**Exercise description**
Only the number is requested. Tally the lines of the data that hold the string "size".
######
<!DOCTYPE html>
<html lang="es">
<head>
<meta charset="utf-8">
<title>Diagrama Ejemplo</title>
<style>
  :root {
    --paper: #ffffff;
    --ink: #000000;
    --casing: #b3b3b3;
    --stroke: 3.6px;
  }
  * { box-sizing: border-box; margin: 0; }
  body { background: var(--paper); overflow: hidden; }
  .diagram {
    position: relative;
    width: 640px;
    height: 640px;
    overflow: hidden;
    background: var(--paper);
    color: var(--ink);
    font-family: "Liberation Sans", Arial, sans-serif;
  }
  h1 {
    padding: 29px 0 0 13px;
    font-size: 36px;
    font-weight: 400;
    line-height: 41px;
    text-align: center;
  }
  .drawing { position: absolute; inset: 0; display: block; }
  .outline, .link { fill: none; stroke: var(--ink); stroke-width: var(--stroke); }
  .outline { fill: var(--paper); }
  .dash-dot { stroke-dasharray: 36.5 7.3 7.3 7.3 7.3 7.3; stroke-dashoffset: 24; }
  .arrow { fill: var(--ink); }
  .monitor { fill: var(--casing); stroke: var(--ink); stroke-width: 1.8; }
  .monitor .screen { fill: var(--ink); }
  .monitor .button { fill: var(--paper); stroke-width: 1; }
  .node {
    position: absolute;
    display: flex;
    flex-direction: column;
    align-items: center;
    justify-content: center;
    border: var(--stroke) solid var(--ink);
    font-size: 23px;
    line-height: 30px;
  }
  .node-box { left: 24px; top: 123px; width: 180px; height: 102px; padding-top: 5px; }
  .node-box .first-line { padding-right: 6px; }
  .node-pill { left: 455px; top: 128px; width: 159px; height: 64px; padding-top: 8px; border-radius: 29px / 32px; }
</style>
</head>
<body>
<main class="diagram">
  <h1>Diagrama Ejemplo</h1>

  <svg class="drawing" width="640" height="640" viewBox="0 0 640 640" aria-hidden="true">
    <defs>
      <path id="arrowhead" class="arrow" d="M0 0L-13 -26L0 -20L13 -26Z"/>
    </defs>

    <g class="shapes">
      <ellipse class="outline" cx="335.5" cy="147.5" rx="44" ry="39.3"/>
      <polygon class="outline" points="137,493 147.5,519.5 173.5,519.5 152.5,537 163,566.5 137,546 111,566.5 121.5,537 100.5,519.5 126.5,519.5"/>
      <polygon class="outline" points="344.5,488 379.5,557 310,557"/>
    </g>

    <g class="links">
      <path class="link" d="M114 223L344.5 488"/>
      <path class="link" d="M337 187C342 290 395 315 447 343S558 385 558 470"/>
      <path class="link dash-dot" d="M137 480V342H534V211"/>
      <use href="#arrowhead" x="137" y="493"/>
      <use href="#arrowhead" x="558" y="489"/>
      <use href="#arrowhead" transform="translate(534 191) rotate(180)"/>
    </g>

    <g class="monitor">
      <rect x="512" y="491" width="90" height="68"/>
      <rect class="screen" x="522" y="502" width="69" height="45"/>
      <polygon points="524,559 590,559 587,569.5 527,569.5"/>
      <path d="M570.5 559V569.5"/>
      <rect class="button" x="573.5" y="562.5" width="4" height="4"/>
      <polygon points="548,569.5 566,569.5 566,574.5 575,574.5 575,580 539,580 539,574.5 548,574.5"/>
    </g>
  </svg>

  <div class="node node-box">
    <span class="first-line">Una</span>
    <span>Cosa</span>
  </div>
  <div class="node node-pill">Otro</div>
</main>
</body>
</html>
######
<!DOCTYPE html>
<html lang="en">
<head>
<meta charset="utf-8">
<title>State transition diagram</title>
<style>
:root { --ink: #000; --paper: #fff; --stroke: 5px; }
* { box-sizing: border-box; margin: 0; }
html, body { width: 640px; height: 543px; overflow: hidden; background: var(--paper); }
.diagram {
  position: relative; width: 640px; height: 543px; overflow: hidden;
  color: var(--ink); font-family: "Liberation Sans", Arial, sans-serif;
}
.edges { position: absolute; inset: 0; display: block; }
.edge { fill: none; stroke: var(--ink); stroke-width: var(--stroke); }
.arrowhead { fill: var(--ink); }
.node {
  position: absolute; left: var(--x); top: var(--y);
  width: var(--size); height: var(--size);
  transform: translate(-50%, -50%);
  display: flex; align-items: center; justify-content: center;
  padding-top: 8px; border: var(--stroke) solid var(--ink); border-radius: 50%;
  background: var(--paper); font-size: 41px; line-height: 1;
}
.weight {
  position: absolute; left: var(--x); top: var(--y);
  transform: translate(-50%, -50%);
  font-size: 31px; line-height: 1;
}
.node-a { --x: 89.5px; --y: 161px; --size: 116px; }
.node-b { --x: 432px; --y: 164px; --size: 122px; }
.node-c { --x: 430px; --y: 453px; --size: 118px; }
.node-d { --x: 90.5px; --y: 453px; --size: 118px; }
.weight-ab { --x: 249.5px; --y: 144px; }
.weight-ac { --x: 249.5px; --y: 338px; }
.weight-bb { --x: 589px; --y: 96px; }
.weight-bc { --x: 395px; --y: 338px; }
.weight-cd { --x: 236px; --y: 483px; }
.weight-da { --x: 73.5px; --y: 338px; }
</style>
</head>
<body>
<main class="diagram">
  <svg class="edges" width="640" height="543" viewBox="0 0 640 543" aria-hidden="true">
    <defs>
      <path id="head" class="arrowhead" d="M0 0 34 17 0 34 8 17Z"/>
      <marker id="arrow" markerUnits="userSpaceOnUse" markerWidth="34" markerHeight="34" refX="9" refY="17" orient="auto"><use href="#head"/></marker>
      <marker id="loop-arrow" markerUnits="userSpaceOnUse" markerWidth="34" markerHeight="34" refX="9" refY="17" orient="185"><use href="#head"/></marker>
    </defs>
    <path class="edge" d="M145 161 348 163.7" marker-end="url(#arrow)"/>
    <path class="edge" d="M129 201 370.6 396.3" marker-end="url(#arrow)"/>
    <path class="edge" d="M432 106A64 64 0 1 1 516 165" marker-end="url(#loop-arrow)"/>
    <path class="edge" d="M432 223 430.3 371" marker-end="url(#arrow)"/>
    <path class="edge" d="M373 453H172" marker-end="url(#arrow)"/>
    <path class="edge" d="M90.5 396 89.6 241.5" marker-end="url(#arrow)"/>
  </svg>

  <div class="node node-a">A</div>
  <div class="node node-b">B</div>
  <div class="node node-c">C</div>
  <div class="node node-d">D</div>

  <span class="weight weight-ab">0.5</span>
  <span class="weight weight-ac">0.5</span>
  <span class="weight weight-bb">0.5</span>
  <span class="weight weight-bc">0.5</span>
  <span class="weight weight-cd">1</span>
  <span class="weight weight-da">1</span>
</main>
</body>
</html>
######
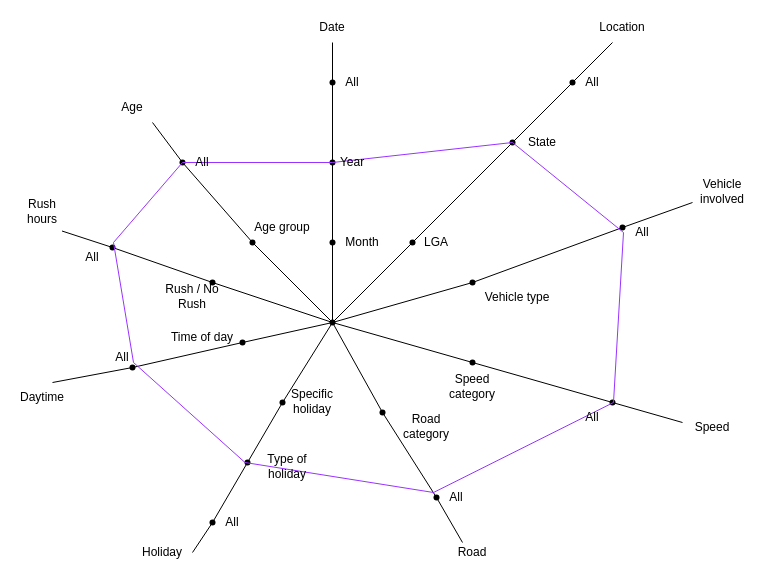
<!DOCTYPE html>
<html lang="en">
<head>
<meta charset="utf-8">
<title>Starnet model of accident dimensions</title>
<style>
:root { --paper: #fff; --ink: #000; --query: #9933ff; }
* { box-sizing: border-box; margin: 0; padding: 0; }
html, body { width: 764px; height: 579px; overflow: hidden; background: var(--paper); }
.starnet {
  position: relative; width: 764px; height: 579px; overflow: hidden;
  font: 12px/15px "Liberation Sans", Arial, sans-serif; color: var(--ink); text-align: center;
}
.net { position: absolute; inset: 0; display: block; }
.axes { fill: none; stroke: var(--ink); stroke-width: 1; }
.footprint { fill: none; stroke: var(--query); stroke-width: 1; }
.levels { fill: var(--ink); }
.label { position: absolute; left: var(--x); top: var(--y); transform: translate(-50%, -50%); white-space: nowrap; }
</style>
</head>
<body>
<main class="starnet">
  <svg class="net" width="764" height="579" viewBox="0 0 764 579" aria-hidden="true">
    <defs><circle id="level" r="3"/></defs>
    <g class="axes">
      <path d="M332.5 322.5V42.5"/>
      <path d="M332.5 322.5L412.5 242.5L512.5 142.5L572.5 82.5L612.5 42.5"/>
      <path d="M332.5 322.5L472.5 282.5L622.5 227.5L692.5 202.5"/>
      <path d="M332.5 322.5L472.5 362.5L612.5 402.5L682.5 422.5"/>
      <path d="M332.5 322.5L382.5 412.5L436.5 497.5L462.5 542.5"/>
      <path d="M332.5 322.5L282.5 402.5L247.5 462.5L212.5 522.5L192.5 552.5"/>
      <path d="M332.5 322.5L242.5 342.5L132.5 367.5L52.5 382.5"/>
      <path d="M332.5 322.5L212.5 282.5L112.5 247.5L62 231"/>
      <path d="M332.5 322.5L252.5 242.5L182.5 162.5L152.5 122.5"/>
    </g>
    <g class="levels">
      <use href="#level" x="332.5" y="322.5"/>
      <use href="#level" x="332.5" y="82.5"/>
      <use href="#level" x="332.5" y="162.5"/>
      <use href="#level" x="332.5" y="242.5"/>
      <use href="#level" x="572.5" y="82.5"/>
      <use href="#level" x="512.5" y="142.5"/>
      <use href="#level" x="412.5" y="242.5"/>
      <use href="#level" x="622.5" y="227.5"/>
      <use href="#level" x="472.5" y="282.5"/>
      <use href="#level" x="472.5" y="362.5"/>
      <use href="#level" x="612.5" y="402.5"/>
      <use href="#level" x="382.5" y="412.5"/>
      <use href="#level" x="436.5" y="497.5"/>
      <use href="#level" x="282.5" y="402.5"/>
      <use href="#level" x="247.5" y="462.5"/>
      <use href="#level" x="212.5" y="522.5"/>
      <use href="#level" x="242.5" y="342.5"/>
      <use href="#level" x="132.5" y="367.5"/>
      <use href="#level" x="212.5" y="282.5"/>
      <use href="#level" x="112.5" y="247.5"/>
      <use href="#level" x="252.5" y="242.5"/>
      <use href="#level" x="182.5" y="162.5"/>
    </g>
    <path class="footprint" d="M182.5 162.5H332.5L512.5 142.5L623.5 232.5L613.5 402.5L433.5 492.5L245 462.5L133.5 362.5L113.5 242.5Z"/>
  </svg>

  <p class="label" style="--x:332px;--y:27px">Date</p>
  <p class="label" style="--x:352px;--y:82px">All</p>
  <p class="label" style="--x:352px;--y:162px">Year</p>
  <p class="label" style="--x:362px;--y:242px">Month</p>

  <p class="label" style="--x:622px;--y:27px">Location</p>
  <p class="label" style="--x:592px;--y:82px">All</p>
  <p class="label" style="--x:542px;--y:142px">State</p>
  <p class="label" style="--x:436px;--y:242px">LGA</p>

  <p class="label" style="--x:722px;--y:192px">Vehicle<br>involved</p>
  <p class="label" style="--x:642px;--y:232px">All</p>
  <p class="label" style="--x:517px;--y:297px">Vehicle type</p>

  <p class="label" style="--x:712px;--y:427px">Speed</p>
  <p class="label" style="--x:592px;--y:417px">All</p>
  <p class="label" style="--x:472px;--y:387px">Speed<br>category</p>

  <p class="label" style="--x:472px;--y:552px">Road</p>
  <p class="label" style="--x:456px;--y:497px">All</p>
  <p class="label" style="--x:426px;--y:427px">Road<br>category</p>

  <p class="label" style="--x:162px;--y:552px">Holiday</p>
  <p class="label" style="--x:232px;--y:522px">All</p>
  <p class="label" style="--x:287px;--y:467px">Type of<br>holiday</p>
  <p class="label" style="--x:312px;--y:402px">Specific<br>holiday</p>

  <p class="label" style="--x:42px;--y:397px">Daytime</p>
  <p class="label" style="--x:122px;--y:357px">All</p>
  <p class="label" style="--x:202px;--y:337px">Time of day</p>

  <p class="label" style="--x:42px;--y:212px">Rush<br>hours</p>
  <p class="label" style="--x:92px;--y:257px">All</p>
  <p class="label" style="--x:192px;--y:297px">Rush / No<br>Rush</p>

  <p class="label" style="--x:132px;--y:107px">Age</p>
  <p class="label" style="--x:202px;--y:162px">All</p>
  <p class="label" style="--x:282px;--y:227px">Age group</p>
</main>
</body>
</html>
######
**Response**
9